In this photo you can see that I have a Marquee Box inside of my photo. This is showing me where my photo will be cropped. You can drag the corners and move it around from the center to get it positioned just right. After you are happy with where your photo will crop, click the green check mark.

Now in order to print this custom print at a local lab or an online photo printer you need to put your custom sized photo on a standard sized canvas. Standard sizes being, 4X6, 5X7, 8X10, etc.

My photo will fit on a 4X6 canvas, so that is what size I’m going to work with.

First you need to create a new canvas, by clicking File, New, Blank File. A window will pop up that looks like this:


Choose the size of your canvas by typing in the Width & Height, and make sure that the Resolution is again at 300 P/I.

Once it opens double click on your photo in the project bin just below where you work. Then drag your photo to the new canvas within the Project Bin and it will copy it right into the center.


This what mine looks like. Now all you have to do is save it. I usually save inside a separate Photo Folder that I call Prints. This keeps all the custom sized photos in one place and I know right where to look when I’m ready to send them to my local lab.


Make sure when you save that your File Type is a Jpeg and not a PSD, local labs cannot print PSD files.

That’s pretty much it. This works so good for square photos as well, here’s an example of my finished print file of some square photos:


Here my photos are 1.5X1.5, perfect for a mini book page with lots of photos!
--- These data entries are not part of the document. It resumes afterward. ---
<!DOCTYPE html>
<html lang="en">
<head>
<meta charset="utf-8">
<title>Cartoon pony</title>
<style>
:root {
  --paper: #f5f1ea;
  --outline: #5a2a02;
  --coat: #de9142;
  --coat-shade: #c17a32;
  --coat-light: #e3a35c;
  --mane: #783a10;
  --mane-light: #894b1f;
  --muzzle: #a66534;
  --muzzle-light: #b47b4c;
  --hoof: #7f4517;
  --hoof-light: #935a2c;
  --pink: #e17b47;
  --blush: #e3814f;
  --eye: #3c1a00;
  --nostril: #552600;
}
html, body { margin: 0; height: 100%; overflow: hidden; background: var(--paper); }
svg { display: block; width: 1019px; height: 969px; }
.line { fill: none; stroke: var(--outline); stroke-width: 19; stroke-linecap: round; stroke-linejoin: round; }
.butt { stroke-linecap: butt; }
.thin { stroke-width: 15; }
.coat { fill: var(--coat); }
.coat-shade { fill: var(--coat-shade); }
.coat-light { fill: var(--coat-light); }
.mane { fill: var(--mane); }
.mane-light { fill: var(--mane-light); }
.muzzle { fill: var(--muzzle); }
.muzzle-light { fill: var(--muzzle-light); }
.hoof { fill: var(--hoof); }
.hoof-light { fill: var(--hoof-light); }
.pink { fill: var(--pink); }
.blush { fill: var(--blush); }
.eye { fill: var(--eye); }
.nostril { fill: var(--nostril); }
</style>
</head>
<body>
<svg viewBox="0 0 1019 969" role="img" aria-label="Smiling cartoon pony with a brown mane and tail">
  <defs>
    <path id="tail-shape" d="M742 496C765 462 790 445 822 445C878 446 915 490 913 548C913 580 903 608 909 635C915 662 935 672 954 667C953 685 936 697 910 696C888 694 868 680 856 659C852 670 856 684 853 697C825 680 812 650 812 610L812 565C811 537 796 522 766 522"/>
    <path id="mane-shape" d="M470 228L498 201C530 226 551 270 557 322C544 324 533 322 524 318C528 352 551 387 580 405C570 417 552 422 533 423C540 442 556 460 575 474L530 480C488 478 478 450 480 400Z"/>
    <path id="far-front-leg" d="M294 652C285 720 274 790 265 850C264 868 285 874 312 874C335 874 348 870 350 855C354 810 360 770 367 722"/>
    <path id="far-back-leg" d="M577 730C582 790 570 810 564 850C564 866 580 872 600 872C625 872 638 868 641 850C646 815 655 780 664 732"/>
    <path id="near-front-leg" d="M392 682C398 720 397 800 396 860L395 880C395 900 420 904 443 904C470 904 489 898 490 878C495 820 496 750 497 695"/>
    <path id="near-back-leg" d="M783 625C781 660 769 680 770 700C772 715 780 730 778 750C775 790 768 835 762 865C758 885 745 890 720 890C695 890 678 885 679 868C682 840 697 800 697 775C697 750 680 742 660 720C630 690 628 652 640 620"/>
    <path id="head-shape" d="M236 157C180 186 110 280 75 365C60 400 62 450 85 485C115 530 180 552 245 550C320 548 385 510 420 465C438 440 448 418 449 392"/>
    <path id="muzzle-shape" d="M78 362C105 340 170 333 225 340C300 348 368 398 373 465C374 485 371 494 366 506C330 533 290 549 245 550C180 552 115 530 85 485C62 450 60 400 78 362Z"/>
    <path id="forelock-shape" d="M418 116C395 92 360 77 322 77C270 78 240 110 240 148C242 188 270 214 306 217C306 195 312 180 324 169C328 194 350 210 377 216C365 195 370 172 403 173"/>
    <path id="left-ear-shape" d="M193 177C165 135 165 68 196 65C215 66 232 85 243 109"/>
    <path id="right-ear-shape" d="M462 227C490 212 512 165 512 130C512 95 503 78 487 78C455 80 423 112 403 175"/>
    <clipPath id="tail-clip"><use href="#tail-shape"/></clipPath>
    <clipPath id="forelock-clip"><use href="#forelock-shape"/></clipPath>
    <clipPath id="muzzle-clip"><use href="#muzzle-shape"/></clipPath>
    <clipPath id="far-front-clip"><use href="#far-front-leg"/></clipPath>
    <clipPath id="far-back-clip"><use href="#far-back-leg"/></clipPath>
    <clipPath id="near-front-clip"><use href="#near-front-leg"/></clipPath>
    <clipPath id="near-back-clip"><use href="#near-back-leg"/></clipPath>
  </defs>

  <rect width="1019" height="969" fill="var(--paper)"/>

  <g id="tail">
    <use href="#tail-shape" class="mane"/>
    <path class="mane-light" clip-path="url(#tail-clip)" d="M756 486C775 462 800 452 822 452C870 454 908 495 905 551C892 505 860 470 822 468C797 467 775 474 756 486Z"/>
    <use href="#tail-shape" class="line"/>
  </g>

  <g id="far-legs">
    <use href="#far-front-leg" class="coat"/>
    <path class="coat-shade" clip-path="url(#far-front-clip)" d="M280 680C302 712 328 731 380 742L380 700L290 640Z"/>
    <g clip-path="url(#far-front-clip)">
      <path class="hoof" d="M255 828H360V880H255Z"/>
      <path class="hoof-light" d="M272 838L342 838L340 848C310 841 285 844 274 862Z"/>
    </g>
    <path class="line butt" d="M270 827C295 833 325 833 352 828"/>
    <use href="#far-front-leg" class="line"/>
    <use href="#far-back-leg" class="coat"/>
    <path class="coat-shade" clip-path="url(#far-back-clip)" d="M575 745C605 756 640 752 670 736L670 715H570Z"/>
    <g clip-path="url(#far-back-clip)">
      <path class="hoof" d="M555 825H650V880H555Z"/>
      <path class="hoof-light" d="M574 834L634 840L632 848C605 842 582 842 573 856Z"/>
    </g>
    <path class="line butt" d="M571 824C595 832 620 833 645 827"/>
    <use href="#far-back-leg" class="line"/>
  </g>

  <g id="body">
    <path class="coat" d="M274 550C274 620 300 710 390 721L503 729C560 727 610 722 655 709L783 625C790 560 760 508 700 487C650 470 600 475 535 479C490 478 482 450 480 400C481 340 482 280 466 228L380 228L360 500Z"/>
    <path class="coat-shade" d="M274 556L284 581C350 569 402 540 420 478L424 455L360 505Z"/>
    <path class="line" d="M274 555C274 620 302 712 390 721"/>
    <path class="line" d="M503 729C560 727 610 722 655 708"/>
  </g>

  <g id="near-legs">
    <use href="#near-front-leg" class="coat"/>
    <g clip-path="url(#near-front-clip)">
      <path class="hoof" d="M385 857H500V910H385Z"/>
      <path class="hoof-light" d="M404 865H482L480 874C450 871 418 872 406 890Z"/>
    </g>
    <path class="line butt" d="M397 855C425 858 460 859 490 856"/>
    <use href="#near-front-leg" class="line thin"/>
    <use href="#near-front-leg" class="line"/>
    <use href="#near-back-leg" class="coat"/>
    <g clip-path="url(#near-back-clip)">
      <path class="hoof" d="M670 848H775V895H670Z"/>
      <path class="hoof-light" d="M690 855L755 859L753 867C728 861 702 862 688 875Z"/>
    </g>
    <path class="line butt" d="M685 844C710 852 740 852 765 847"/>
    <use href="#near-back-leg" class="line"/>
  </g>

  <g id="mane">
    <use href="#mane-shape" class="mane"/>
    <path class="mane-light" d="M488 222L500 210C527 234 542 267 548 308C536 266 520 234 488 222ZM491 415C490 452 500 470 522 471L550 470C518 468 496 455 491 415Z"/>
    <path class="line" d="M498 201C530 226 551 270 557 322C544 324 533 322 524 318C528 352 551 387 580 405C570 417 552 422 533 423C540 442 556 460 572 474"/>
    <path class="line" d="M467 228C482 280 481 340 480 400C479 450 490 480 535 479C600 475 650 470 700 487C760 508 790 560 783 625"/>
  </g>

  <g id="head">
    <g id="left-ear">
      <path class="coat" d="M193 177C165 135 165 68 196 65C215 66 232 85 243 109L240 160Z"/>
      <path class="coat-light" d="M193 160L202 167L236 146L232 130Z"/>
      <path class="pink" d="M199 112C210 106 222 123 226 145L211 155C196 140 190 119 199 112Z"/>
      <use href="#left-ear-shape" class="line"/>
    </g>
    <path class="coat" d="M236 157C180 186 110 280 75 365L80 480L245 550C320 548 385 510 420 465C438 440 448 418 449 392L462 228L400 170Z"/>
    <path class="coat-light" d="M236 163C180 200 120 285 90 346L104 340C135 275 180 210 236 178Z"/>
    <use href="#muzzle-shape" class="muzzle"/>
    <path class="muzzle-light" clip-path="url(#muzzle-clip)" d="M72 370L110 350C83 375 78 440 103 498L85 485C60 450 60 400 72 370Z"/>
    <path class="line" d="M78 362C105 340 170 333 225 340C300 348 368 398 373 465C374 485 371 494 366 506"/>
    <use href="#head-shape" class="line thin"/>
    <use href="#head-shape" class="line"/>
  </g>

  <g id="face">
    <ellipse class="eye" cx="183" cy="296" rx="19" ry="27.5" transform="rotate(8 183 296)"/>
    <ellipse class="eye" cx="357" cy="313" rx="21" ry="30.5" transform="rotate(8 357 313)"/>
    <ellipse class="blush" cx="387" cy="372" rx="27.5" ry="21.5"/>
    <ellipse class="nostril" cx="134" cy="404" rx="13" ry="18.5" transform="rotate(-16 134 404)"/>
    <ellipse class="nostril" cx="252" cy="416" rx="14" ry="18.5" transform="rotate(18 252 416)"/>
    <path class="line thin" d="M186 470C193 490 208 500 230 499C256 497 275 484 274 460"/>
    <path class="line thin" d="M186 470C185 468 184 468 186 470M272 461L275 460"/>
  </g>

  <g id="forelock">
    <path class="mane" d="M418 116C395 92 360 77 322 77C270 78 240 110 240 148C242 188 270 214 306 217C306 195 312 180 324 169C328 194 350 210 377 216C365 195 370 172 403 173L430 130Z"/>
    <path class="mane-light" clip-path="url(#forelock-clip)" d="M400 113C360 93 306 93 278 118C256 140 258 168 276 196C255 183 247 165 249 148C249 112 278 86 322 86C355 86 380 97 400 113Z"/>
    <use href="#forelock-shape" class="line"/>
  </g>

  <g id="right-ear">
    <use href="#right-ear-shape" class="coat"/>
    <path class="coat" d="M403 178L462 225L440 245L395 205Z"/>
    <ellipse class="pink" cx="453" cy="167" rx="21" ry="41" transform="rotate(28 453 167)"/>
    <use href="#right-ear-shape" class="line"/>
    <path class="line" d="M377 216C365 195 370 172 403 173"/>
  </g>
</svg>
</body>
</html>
I hope you enjoyed this tutorial. If there is anything that you would like for me to show you, leave me a comment!